Also, in case you aren't aware of it yet: Memory timings are expressed as cycles relative to the clock frequency (not absolute time). For example, "CL12" at DDR4-2666 means "9 nanoseconds". Whereas on DDR4-3200 the same CL12 is just 8 nanoseconds - the actual time gets shorter, which might be too quick for the memory chips. That's why the vendors' rated latencies increase as memory speed increases. To achieve the same 9 nanoseconds absolute time you'd have to use CL15 on DDR4-3200 (9.38 ns).
The minimum memory frequency we would recommend for a high-end Coffee Lake system is 2666 MHz. Everything below that seems to have relatively large performance effects. The cheapest DDR4 memory runs at roughly $8 per GB (2133 MHz, CL15). While cheap, that is not the way to go. Rather, get a 2666 MHz kit with CL15, or better CL14. These should be in the range of $9 per GB, which makes for an extra $15 (for 16 GB) that is well spent.
If you have a bit more money to invest, the next good option is 3200 MHz memory, with CL14 or CL15. 3200 MHz CL16 is roughly equal to 3000 MHz CL14 in speed, so consider that option too. On AMD Ryzen processors the InfinityFabric (which links the cores) is clocked at 0.5X DRAM frequency, so you had to prioritize memory frequency over latency. Coffee Lake, on the other hand, also sees good gains from improved timings, which often makes it more sensible to buy lower latency memory than to go for the highest clock speed you can find.
Last but not least, the question of 1T vs. 2T seems to be settled with measurable gains in the ~0.5% range when averaged, which are really small and in my opinion not worth the trouble of paying a lot of extra for, or fiddling with BIOS options for hours just to go from 2T to 1T.
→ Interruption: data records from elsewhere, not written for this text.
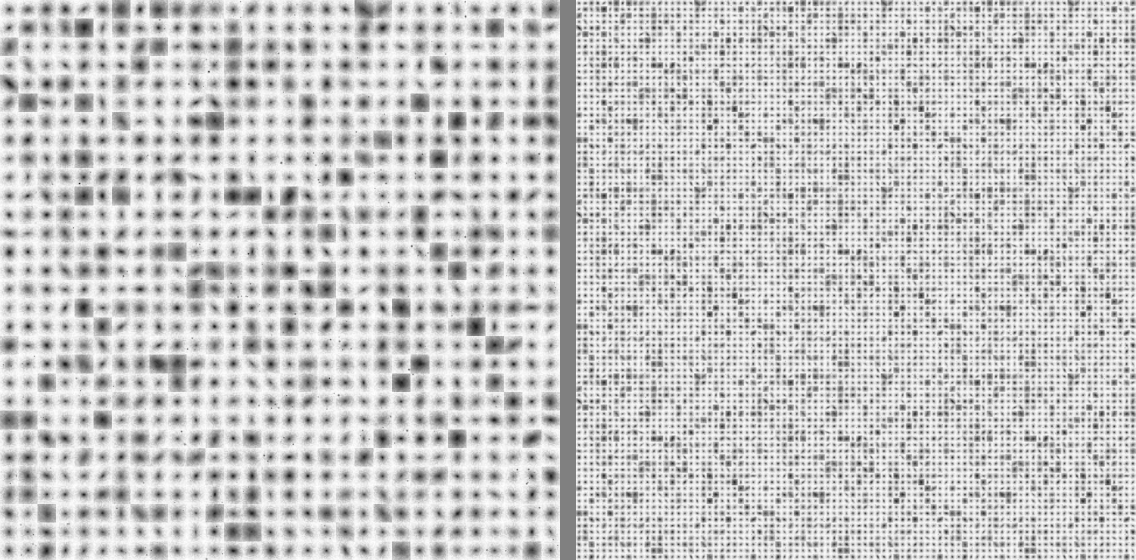
Left: one tile. Right: repeated 3 by 3.
Write a WebGL 2 fragment shader that draws this pattern.

```glsl
#version 300 es
precision highp float;
// A 30 by 30 contact sheet of small galaxies in negative, each cropped to its square.
uniform vec2 u_resolution;
out vec4 fragColor;

const float CELLS = 30.0;

float hash(vec2 p) {
  return fract(sin(dot(p, vec2(12.9898, 78.233))) * 43758.5453);
}

// Value noise that repeats after `period` lattice steps
float wrapNoise(vec2 p, float period) {
  vec2 i = floor(p), f = fract(p);
  f = f * f * (3.0 - 2.0 * f);
  vec2 a = mod(i, period), b = mod(i + 1.0, period);
  return mix(mix(hash(a), hash(vec2(b.x, a.y)), f.x),
             mix(hash(vec2(a.x, b.y)), hash(b), f.x), f.y);
}

// Darkness of one galaxy; p spans -0.5 to 0.5 over its cell
float galaxy(vec2 p, vec2 id) {
  float sizeRoll = hash(id + 3.1);
  float size = 0.17 + 0.25 * pow(sizeRoll, 2.2) + 0.3 * pow(sizeRoll, 18.0);
  float flatness = mix(0.42, 1.0, sqrt(hash(id + 17.3)));
  float angle = 6.2832 * hash(id + 41.7);
  float falloff = mix(0.95, 1.7, sizeRoll * (0.4 + 0.6 * hash(id + 59.2)));
  float peak = mix(0.52, 0.76, hash(id + 73.9));

  p -= 0.03 * (vec2(hash(id + 5.7), hash(id + 8.3)) - 0.5);
  vec2 q = mat2(cos(angle), -sin(angle), sin(angle), cos(angle)) * p;
  float r = length(q * vec2(sqrt(flatness), 1.0 / sqrt(flatness)));
  float disc = peak * exp(-pow(r / size, falloff));
  float nucleus = 0.13 * hash(id + 91.4) * exp(-r * r * 350.0);
  float halo = 0.09 * exp(-dot(p, p) * 8.0);
  return disc + nucleus + halo;
}

// Stray stars, crowded in a few cells and absent from most
float stars(vec2 p, vec2 id) {
  float count = 6.0 * pow(hash(id + 27.6), 9.0);
  float dark = 0.0;
  for (float k = 0.0; k < 5.0; k++) {
    vec2 seed = id + 31.0 * k;
    vec2 d = p - 0.9 * (vec2(hash(seed + 2.9), hash(seed + 6.1)) - 0.5);
    float radius = mix(0.03, 0.065, hash(seed + 9.4));
    dark += step(k + 0.5, count) * mix(0.2, 0.65, hash(seed + 13.8))
          * exp(-dot(d, d) / (radius * radius));
  }
  return dark;
}

float sheet(vec2 uv) {
  vec2 g = uv * CELLS;
  vec2 id = mod(floor(g), CELLS);
  vec2 p = fract(g) - 0.5;
  float dark = galaxy(p, id);

  // Clumpy structure, then sky grain that is strongest in the faint outskirts
  dark *= 0.9 + 0.2 * wrapNoise(g * 6.0, CELLS * 6.0);
  dark = max(dark, stars(p, id));
  float grain = wrapNoise(g * 16.0, CELLS * 16.0) - 0.5;
  dark += grain * (0.07 + 0.09 * smoothstep(0.02, 0.12, dark) * (1.0 - smoothstep(0.15, 0.5, dark)));
  return clamp(0.985 - dark, 0.12, 1.0);
}

void main() {
  // Four samples per pixel soften the crop edges
  float grey = 0.0;
  for (int i = 0; i < 4; i++) {
    vec2 offset = vec2(i % 2, i / 2) * 0.5 - 0.25;
    grey += 0.25 * sheet((gl_FragCoord.xy + offset) / u_resolution);
  }
  fragColor = vec4(vec3(grey), 1.0);
}
```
On the topic of super-high-speed memory kits, the gains here are limited, too, often below 1%. So spending all that money on a faster graphics card instead should be more useful, at least if you are a gamer. Modders should also sign up for higher-speed memory which often come with better visuals and lighting options, ie. RGB, etc. Should you be a competitive overclocker, then every little bit of performance matters and money should be no object.